Complicating things further are software developers that explicitly offer scraping services to individuals. One web site WebHarvy, for instance, has a landing page that reads like a sales pitch.
“WebHarvy lets you scrape real estate web sites with ease. The best thing is that once you download and install our software you can start extracting data from real estate websites to your computer within a minute. WebHarvy is very easy to configure and use,” stated WebHarvy’s web site.
Mozenda, a screen scraping tool, do not advertise directly to real estate agents, although it is being promoted by industry insiders for mining real estate data from the web. One video owned by a YouTube user provides a tutorial on how to use it for gathering local property information, valuation and even homeowner data.
Data piracy has dragged a number of companies into a series of lawsuits over the past few years, as documented by a blog post published on the website of Eric Goldman, a Santa Clara University of Law professor.
In one of the cases cited by the blog post, the Regional Multiple Listing Service (RMLS) sued American Home Realty Network (AHRN) for re-publishing listing “photographs, agent remarks or narratives and field descriptors without a license.”
The case brought a number of gray areas to surface, such as whether generic textual content warrant copyright protection or not. Nevertheless, the court ruled in favor of RMLS and enjoined AHRN to stop reproducing or copying content from the former.
The court maintained, however, that RMLS’s field descriptors, which consist of bare, generic terms like “deck” or “patio” are not “sufficiently creative” to be copyright protected.
Data piracy “detracts the value” of a web site, as RMLS noted in its argument against AHRN. It also hurts the industry by robbing real estate agents, and ultimately, their brokers, of revenues.
“The listing data's first and foremost value is an advertisement to get the property sold, and to promote the agent and broker. That value is clear and fairly simple,” Realtor.com executive Curt Beadsley noted in an interview with RIS Media last year.
“The leaks are taking money away in two different ways. First if this marketplace could be created, it's a revenue stream. Brokers could be making money off of this. Second, they lose control of the leaked data. Brokers are losing control of their brand, and the way that listing is being monetized and displayed,” Beadsley explained.
“Consumers are agitated when they keep connecting to their agents with homes that are not really for sale. A lot of it is wrong. Agents are paying for leads on homes that went off the market months ago. As a broker, that's a brand problem,” he added.

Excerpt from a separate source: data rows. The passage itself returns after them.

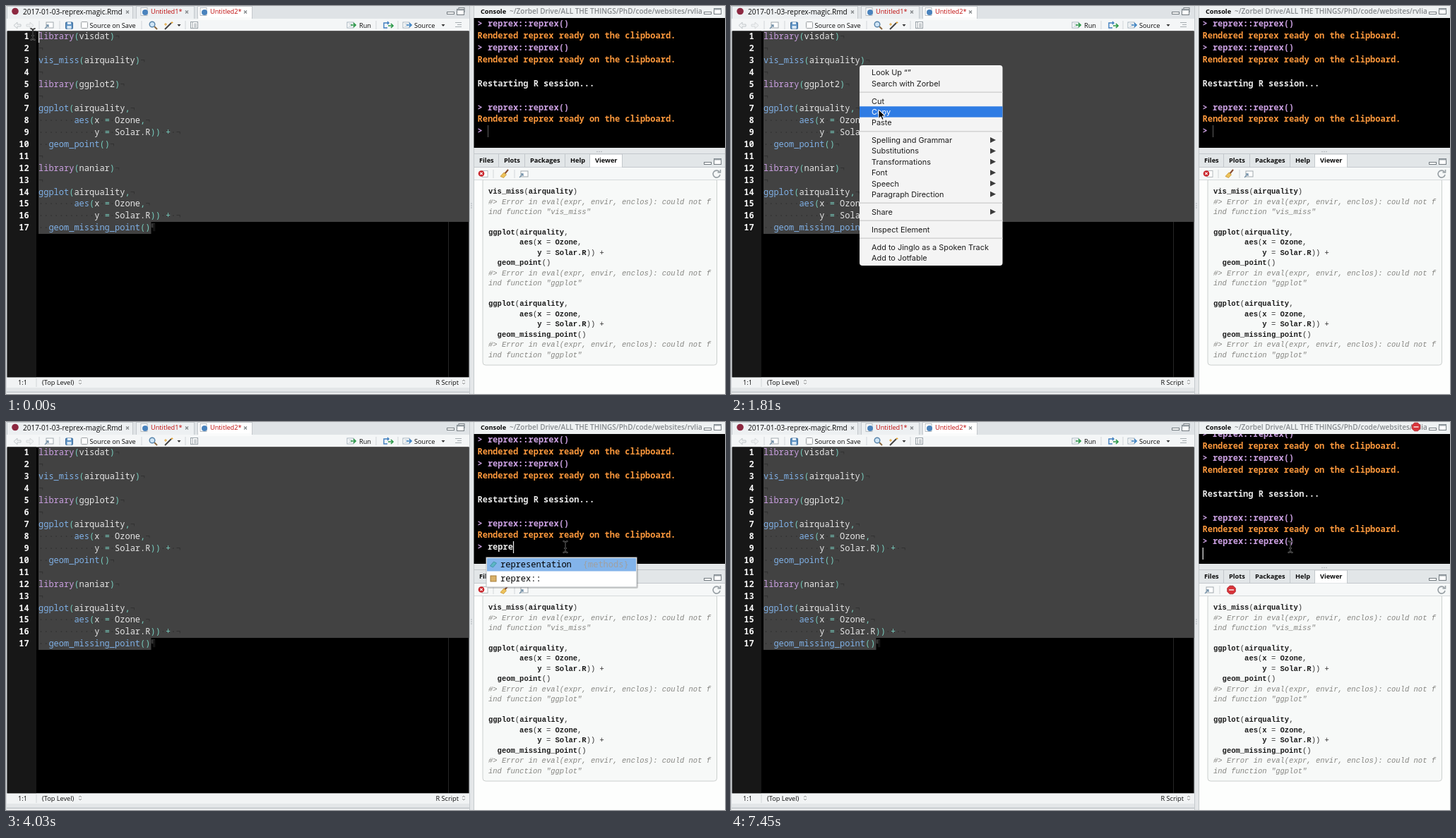
Recreate the animation shown at these times as an HTML page. Size 1018 by 550 pixels, loop 8000 ms.

```html
<!DOCTYPE html>
<html lang="en">
<head>
<meta charset="utf-8">
<title>Editor session</title>
<style>
html, body { margin: 0; width: 100%; height: 100%; overflow: hidden; background: #d9dde0; }
svg { display: block; width: 1018px; height: 550px; }
text { white-space: pre; font: 9.2px "Open Sans", sans-serif; fill: #0a0a0a; }
.bold { font-weight: 700; }
.file { font-size: 10px; }
.path { font-size: 10px; font-weight: 600; fill: #85898c; }
.red { fill: #c00d0d; }
.code { font: 500 12px "Noto Sans Mono", monospace; fill: #e6e6e6; }
.log { font-weight: 600; }
.num { font-weight: 600; fill: #f6f6f6; text-anchor: end; }
.key { fill: #cba0e2; }
.fun { fill: #7fb0e6; }
.op { fill: #76cabb; }
.ghost { fill: #303030; }
.pkg { fill: #f0d04a; }
.msg { fill: #fb983c; }
.item { font: 500 12px "Noto Sans Mono", monospace; fill: #000; }
.from { fill: #a0a0a0; }
.out { font: 10.5px "Liberation Mono", monospace; fill: #333; }
.name { font-weight: 700; fill: #1c1c1c; }
.note { font-style: italic; fill: #868682; }
.menu { font: 10.9px Inter, sans-serif; fill: #1e1e1e; }
.picked { fill: #fff; }
</style>
</head>
<body>
<svg id="stage" viewBox="0 0 1018 550" xmlns="http://www.w3.org/2000/svg"></svg>
<script>
const LOOP = 8000, CELL = 7.2, ROW = 16.94;
const esc = s => s.replace(/&/g, '&amp;').replace(/</g, '&lt;').replace(/>/g, '&gt;');
const span = (cls, s) => `<tspan class="${cls}">${esc(s)}</tspan>`;
const raw = (x, y, cls, body) => `<text x="${x}" y="${y}" class="${cls}">${body}</text>`;
const text = (x, y, s, cls = '') => raw(x, y, cls, esc(s));
const rect = (x, y, w, h, fill, more = '') =>
  `<rect x="${x}" y="${y}" width="${w}" height="${h}" fill="${fill}" ${more}/>`;
const path = (d, stroke, width = 1, fill = 'none') =>
  `<path d="${d}" stroke="${stroke}" stroke-width="${width}" fill="${fill}"/>`;
const dot = (x, y, r, fill) => `<circle cx="${x}" cy="${y}" r="${r}" fill="${fill}"/>`;
const group = (id, body, more = '') => `<g id="${id}" ${more}>${body}</g>`;

// Syntax colouring
function paint(line, dots) {
  return line.replace(/[\w.]+|\s|[^\w.\s]/g, (tok, at) => {
    if (tok === ' ') return dots ? span('ghost', '·') : ' ';
    if (!/\w/.test(tok)) return span('op', tok);
    if (tok === 'library') return span('key', tok);
    if (line.startsWith('::', at + tok.length)) return span('pkg', tok);
    return line[at + tok.length] === '(' ? span('fun', tok) : esc(tok);
  });
}

const plot = geom => ['ggplot(airquality,', '       aes(x = Ozone,', '           y = Solar.R)) +', `  ${geom}()`];
const script = ['library(visdat)', '', 'vis_miss(airquality)', '', 'library(ggplot2)', '',
  ...plot('geom_point'), '', 'library(naniar)', '', ...plot('geom_missing_point')];
const failure = fn => ['#> Error in eval(expr, envir, enclos): could not f', `ind function "${fn}"`];
const report = ['vis_miss(airquality)', ...failure('vis_miss'), '', ...plot('geom_point'),
  ...failure('ggplot'), '', ...plot('geom_missing_point'), ...failure('ggplot')];

// Small icons
const closeMark = x => path(`M${x - 2} 6.5l4 4m0 -4l-4 4`, '#85898c', 1.3);
const sizeBox = (x, y) => rect(x, y, 10, 8, '#fff', 'stroke="#737b80"') + rect(x, y, 10, 2, '#9aa2a7');
const paneButtons = y => rect(988.5, y + 2.5, 10, 3, '#fff', 'stroke="#737b80"') + sizeBox(1002.5, y - 2.5);
const popout = (x, y) => rect(x - 4, y - 4, 10, 8, '#fff', 'stroke="#a1a9ae"') +
  path(`M${x - 6} ${y + 5}l5 -5m-3 0h3v3`, '#7290a8', 1.3);
const arrowTo = (x, y, dir, color) =>
  path(`M${x - 5 * dir} ${y - 1.5}h${5 * dir}v-3l${5 * dir} 4.5l${-5 * dir} 4.5v-3h${-5 * dir}z`, color, 1, '#f0f2f3');
const divider = (x, y) => path(`M${x} ${y - 6}v12`, '#d2d6d9');
const dropMark = (x, y) => path(`M${x - 2.5} ${y - 1}h5l-2.5 3z`, 'none', 0, '#333');
const updown = (x, y) => path(`M${x - 2} ${y - 1}l2 -2l2 2m-4 2l2 2l2 -2`, '#777', .8);
const sheet = (x, y) => rect(x - 4, y - 4, 9, 8, '#fff', 'stroke="#a6b4be"') +
  path(`M${x - 2} ${y - 1.5}h5m-5 3h5`, '#b7c3cc');
const goArrow = (x, y, color) => path(`M${x - 4} ${y}h7m-3 -3l3 3l-3 3`, color, 1.7);
const stopSign = (x, y, r) => {
  const k = r * .42;
  return path(`M${x - k} ${y - r}h${2 * k}L${x + r} ${y - k}v${2 * k}L${x + k} ${y + r}h${-2 * k}L${x - r} ${y + k}v${-2 * k}z`,
    '#a81c22', .8, '#d8343a') + rect(x - r * .6, y - 1, r * 1.2, 2, '#efb9b9');
};
const docTab = (x, label) => rect(x - 6, 2.5, 9, 11, '#fff', 'stroke="#a9b0b5" stroke-width=".8"') +
  dot(x, 9, 4, '#4a83bd') + text(x + 8, 11.3, label, 'red');

function sourcePane() {
  const lines = script.map((line, i) => {
    const y = 47.3 + i * ROW, end = i === script.length - 1 ? '¶' : '¬';
    const tail = line.endsWith('+') ? '·' : '';
    return text(32.6, y, String(i + 1), 'code num') + raw(46, y, 'code', paint(line, true) + span('ghost', tail + end));
  }).join('');
  return rect(0, 0, 657, 18, '#dfe3e6') +
    rect(1.5, .5, 178, 18, '#edf0f2', 'stroke="#c3c8cc"') + rect(184.5, .5, 82, 18, '#edf0f2', 'stroke="#c3c8cc"') +
    rect(271.5, .5, 77, 20, '#fff', 'stroke="#c3c8cc"') +
    rect(1, 18, 655, 18, '#f4f6f7') + rect(272, 16, 76, 4, '#fafbfb') +
    dot(13, 7.5, 4.8, '#8c2840') + text(24, 11.5, '2017-01-03-reprex-magic.Rmd', 'file') +
    docTab(197, 'Untitled1*') + docTab(281, 'Untitled2*') + [172, 256, 339].map(closeMark).join('') +
    rect(624.5, 8.5, 10, 3, '#fff', 'stroke="#737b80"') + rect(641, 2.5, 8, 6, '#fff', 'stroke="#737b80"') + sizeBox(638.5, 4.5) +
    arrowTo(16, 27.5, -1, '#c3c8cb') + arrowTo(34, 27.5, 1, '#d6d9db') +
    [47, 76, 192, 254, 524, 555].map(x => divider(x, 27)).join('') + popout(61, 27) +
    rect(84.5, 23, 10, 9.5, '#5d92c4', 'rx="1" stroke="#3f6c98"') + rect(87, 23, 5, 3, '#e7f0f8') + rect(86.5, 28, 6, 4.5, '#dbe8f3') +
    rect(106.5, 22.5, 9, 9, '#fff', 'rx="1" stroke="#9b9fa2"') + text(118.5, 30.7, 'Source on Save') +
    path('M210 29l4 4', '#8b6a42', 2) + '<circle cx="207" cy="26" r="3.8" fill="#cfe4f5" stroke="#5683aa" stroke-width="1.4"/>' +
    path('M225 33l9 -9', '#444', 2) + path('M226 24v4m-2 -2h4m7 -4v3m-1.5 -1.5h3', '#e2a132') + dropMark(245, 27) +
    rect(261.5, 22.5, 10, 9, '#fff', 'stroke="#98a1a7"') + path('M264 23v9m2 -6.5h4m-4 2h4m-4 2h4', '#98a1a7') +
    sheet(487, 27) + goArrow(492, 27, '#2f9a4b') + text(500, 30.7, 'Run') +
    path('M540 31h-5v-7h7m-2 -2l2 2l-2 2', '#3f7fc0', 1.4) + goArrow(545, 28, '#2f9a4b') +
    sheet(566, 27) + goArrow(571, 27, '#4286c5') + text(578, 30.7, 'Source') + dropMark(619, 27) +
    path('M636 23.5h9m-6 3h6m-9 3h9', '#a6adb1') +
    rect(1.5, 35.5, 654, 491, '#000') + rect(2, 35.5, 41, 491, '#171717') + path('M626.5 36V526', '#262626') +
    rect(46, 35.5, 609.5, 270.5, '#424242') + rect(46, 306, 159.5, 17, '#424242') + lines +
    rect(1, 526.5, 655, 14.5, '#f1f3f4') + text(17, 536.5, '1:1') + divider(43, 534) +
    text(51, 536.5, '(Top Level)') + updown(105, 533) + text(608.5, 536.5, 'R Script') + updown(648, 533) +
    rect(1, 541, 655, 5, '#e3e6e8') + path('M1 547.5H656', '#b9bec2') + rect(1, 548, 655, 2, '#eef0f1') +
    rect(656, 0, 6, 550, '#e4e7e9') + path('M656.5 0V550M662.5 0V550', '#c5cacd') +
    [280, 283, 286].map(y => dot(659, y, .8, '#a9afb3')).join('');
}

function consolePane() {
  const call = ['key', '> reprex::reprex()'], done = ['msg', 'Rendered reprex ready on the clipboard.'], gap = ['', ''];
  const log = [call, done, call, done, gap, ['', 'Restarting R session...'], gap, call, done, ['key', '> ']];
  const lines = log.map(([cls, s], i) => text(667.5, 29.2 + i * 16.9, s, 'code log ' + cls)).join('');
  return rect(663, 0, 355, 17, '#eef1f2') + text(672, 11.2, 'Console', 'bold') +
    text(713, 11.2, '~/Zorbel Drive/ALL THE THINGS/PhD/code/websites/rvlia', 'path') +
    rect(986, 1, 32, 14, '#eef1f2') + paneButtons(6) + group('busy', stopSign(970, 7, 5.8)) +
    rect(662.5, 17, 355.5, 184, '#000') +
    '<g clip-path="url(#screen)">' + group('scroll', lines + '<text id="input" x="681.9" y="181.3" class="code log"></text>') +
    rect(1011, 28, 5, 170, '#fff', 'id="thumb" rx="2.5"') + '</g>' + rect(0, 0, 1.2, 17, '#eee', 'id="caret"');
}

function viewerPane() {
  const lines = report.map((line, i) => {
    const note = /^(#>|ind)/.test(line);
    const body = note ? span('note', line) : line.replace(/[\w.]+/g, w => span('name', w));
    return raw(683, (266 + i * 14.47).toFixed(1), 'out', body);
  }).join('');
  const tabs = [[670, 'Files'], [705, 'Plots'], [742, 'Packages'], [799, 'Help'], [834, 'Viewer']];
  return rect(663, 201, 355, 8.5, '#e4e7e9') + [837, 840, 843].map(x => dot(x, 206.5, .8, '#a9afb3')).join('') +
    rect(663, 209, 355, 19, '#e2e6e8') + path('M663 209.5H1018M663 228.5H1018', '#c3c8cc') +
    [697.5, 734.5, 791.5].map(x => path(`M${x} 210v18`, '#c3c8cc')).join('') +
    rect(826.5, 210, 46, 19, '#fff', 'stroke="#c3c8cc"') +
    tabs.map(([x, s]) => text(x, 221.5, s, 'bold')).join('') + paneButtons(219) +
    rect(663, 247, 355, 303, '#fdfefd') + rect(675, 244, 331.5, 265, '#f7f9f8', 'rx="4" stroke="#ccd0ce"') +
    rect(663, 229, 355, 17.5, '#f6f8f8') + path('M663 246.5H1018', '#d5d9db') +
    path('M1010 235a5 5 0 1 0 1 4m.5 -7v4h-4', '#98a0a5', 1.6) +
    group('idleTools', rect(674, 233.5, 8, 9, '#fff', 'stroke="#b4babd"') + dot(673, 237.5, 4.3, '#c9262c') +
      path('M671.3 235.8l3.4 3.4m0 -3.4l-3.4 3.4', '#fff', 1.2) + divider(690, 238) +
      path('M711 232l-5 6', '#8a4c2f', 2) + path('M705 236l3.5 3l-4 4.5l-4.5 -2z', '#c89531', .8, '#edc35b') +
      divider(720, 238) + popout(733, 238)) +
    group('busyTools', popout(677, 238) + divider(692, 238) + stopSign(708.5, 238, 5.8)) + lines;
}

const menuItems = [[94, 'Look Up “”'], [109.5, 'Search with Zorbel'], [134.5, 'Cut'], [150, 'Copy'], [165.3, 'Paste'],
  [190, 'Spelling and Grammar', 1], [205.4, 'Substitutions', 1], [220.8, 'Transformations', 1], [236.2, 'Font', 1],
  [251.5, 'Speech', 1], [266.8, 'Paragraph Direction', 1], [291.7, 'Share', 1], [316.6, 'Inspect Element'],
  [341.5, 'Add to Jinglo as a Spoken Track'], [356.8, 'Add to Jotfable']];
function contextMenu() {
  const items = menuItems.map(([y, label, sub]) => text(199, y + 4, label, 'menu') +
    (sub ? path(`M367 ${y - 4}l8 4l-8 4z`, 'none', 0, '#3c3c3c') : '')).join('');
  return rect(182, 84, 202.5, 284, '#f4f4f4', 'rx="4"') +
    [122.3, 177.8, 279.3, 304.3, 329.2].map(y => path(`M182 ${y}h202.5`, '#d3d3d3', 1.5)).join('') +
    rect(182, 0, 202.5, 15.4, '#2f7ce4', 'id="hover"') + items;
}

function completions(x, width, rows, pkgAt) {
  const h = rows.length * 20 + 2;
  return rect(x + 2, 194, width, h, '#000', 'opacity=".18" rx="2"') +
    rect(x, 192, width, h, '#fff', 'stroke="#b9bdc0"') + rect(x + 1, 193, width - 2, 18.5, '#83b4ea', 'class="pick"') +
    rows.map(([name, from], i) => {
      const y = 202 + i * 20, isPkg = name.endsWith('::');
      return (isPkg ? rect(x + 6, y - 4, 8, 8, '#d9b26a', 'stroke="#a67c36"')
        : path(`M${x + 5.5} ${y + 2}l5 -6l4 2l-5 6z`, '#3a8fa0', .8, '#5cb6c4')) +
        text(x + 20, y + 4.2, name, 'item') + text(pkgAt, y + 4.2, from, 'item from');
    }).join('');
}

const exported = ['reprex', 'reprex_addin', 'reprex_clean', 'reprex_invert', 'reprex_rescue'].map(n => [n, '{reprex}']);
const candidates = [['representation', '{methods}'], ['reprex::', '']];
const beam = 'M-3.5 -8q3.5 0 3.5 3v10q0 3 -3.5 3M3.5 -8q-3.5 0 -3.5 3v10q0 3 3.5 3M-2 2h4';

document.getElementById('stage').innerHTML =
  '<defs><clipPath id="screen"><rect x="662" y="17" width="356" height="184"/></clipPath></defs>' +
  rect(0, 0, 1018, 550, '#d9dde0') + sourcePane() + consolePane() + viewerPane() +
  rect(46, 36, 1.2, 16, '#eaeaea', 'id="editCaret"') + group('menu', contextMenu()) +
  group('popFirst', completions(680, 213, candidates, 816.8)) + group('popSecond', completions(739, 198, exported, 869)) +
  group('beam', path(beam, '#6c6c6c', 1.8) + path(beam, '#1c1c1c', .8)) +
  group('arrow', path('M0 0v12.5l3 -2.7l2 4.7l2.2 -1l-2 -4.5h4z', '#fff', 1, '#000'));

// Step tables: [time, value]
const steps = {
  pointer: [[0, [38, 40]], [150, [88, 214]], [300, [150, 180]], [450, [178, 112]], [620, [180, 89]],
    [1070, [180, 86, 1]], [1220, [186, 95, 1]], [1370, [194, 109, 1]], [1520, [203, 132, 1]], [1670, [209, 147, 1]],
    [2110, [480, 164, 1]], [2250, [742, 172, 1]], [2400, [785, 176]], [2550, [792, 177]]],
  hover: [[0, -1], [1220, 0], [1370, 1], [1520, 2], [1670, 3], [1820, -1], [1960, 3]],
  menu: [[0, 0], [1070, 1], [2110, .6], [2250, .14], [2400, 0]],
  editCaret: [[0, 1], [450, 0], [920, 1], [1370, 0], [1820, 1], [2700, 0]],
  typed: [[0, ''], [3440, 're'], [3580, 'repr'], [3730, 'repre'], [4630, 'reprex::'], [5080, 'reprex::reprex()']],
  caret: [[0, .35], [2700, 1], [3290, 0], [3440, 1], [4330, 0], [4630, 1], [5970, 0], [6420, 1], [7010, 0], [7450, 1]],
  popup: [[0, 0], [4030, 1], [4630, 2], [5080, 0]],
  thumb: [[0, 0], [5520, .1], [5970, .05], [6120, 0]],
};
const at = (name, t) => steps[name].findLast(([start]) => start <= t)[1];
const el = id => document.getElementById(id);
const set = (id, name, value) => el(id).setAttribute(name, value);
const fade = (id, value) => set(id, 'opacity', +value);
const labels = [...document.querySelectorAll('#menu text')];
const firstPick = document.querySelector('#popFirst .pick');

function draw(t) {
  const [x, y, isArrow] = at('pointer', t), hover = at('hover', t);
  set('beam', 'transform', `translate(${x} ${y})`);
  set('arrow', 'transform', `translate(${x} ${y})`);
  fade('beam', !isArrow);
  fade('arrow', !!isArrow);

  fade('menu', at('menu', t));
  fade('hover', hover >= 0);
  set('hover', 'y', hover < 0 ? 0 : menuItems[hover][0] - 7.7);
  labels.forEach((label, i) => label.classList.toggle('picked', i === hover));
  fade('editCaret', at('editCaret', t));

  const running = t >= 5520, typed = at('typed', t);
  set('scroll', 'transform', `translate(0 ${running ? -8 : 0})`);
  el('input').innerHTML = running ? span('key', typed) : paint(typed, false);
  set('caret', 'x', running ? 667.6 : 681.9 + typed.length * CELL);
  set('caret', 'y', running ? 178 : 169);
  fade('caret', at('caret', t));
  fade('thumb', at('thumb', t));

  const popup = at('popup', t);
  fade('popFirst', popup === 1);
  fade('popSecond', popup === 2);
  firstPick.setAttribute('transform', `translate(0 ${t >= 4330 ? 20 : 0})`);
  fade('idleTools', !running);
  fade('busyTools', running);
  fade('busy', t >= 6560);
}

const start = performance.now();
function tick() {
  draw((performance.now() - start) % LOOP);
  requestAnimationFrame(tick);
}
tick();
</script>
</body>
</html>
```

Real estate agents can protect their home listings by turning to real estate technologies that have IDX (information data exchange) features and allow them to create unique branded pages. RealBiz Media Group, Inc.’s (OTCQB: RBIZ) patented proprietary video platforms have a built-in IDX system that is only shared with its clients and partners.
One platform owned by RealBiz Media, Nestbuilder.com, hosts an agent only platform providing real estate agents a wide range of social media and video marketing applications to build their listings, personal brands, blogs, community events, and incentive programs that are consolidated in what’s called Agent Video Reels.
According to a press statement from the company, Nestbuilder.com has over 1.6 million listings and “boasts the largest collection of video based listings on the market today.”
In 2013, a non-profit, REDPLAN (Real Estate Data Protection Legal Association Nonprofit), was founded to protect the intellectual property rights of multiple listing sites and real estate agents. Currently, REDPLAN is stockpiling member contributions for its legal reserve fund which will be used to support members “who felt their rights had been trampled on,” according to a report on Inman News.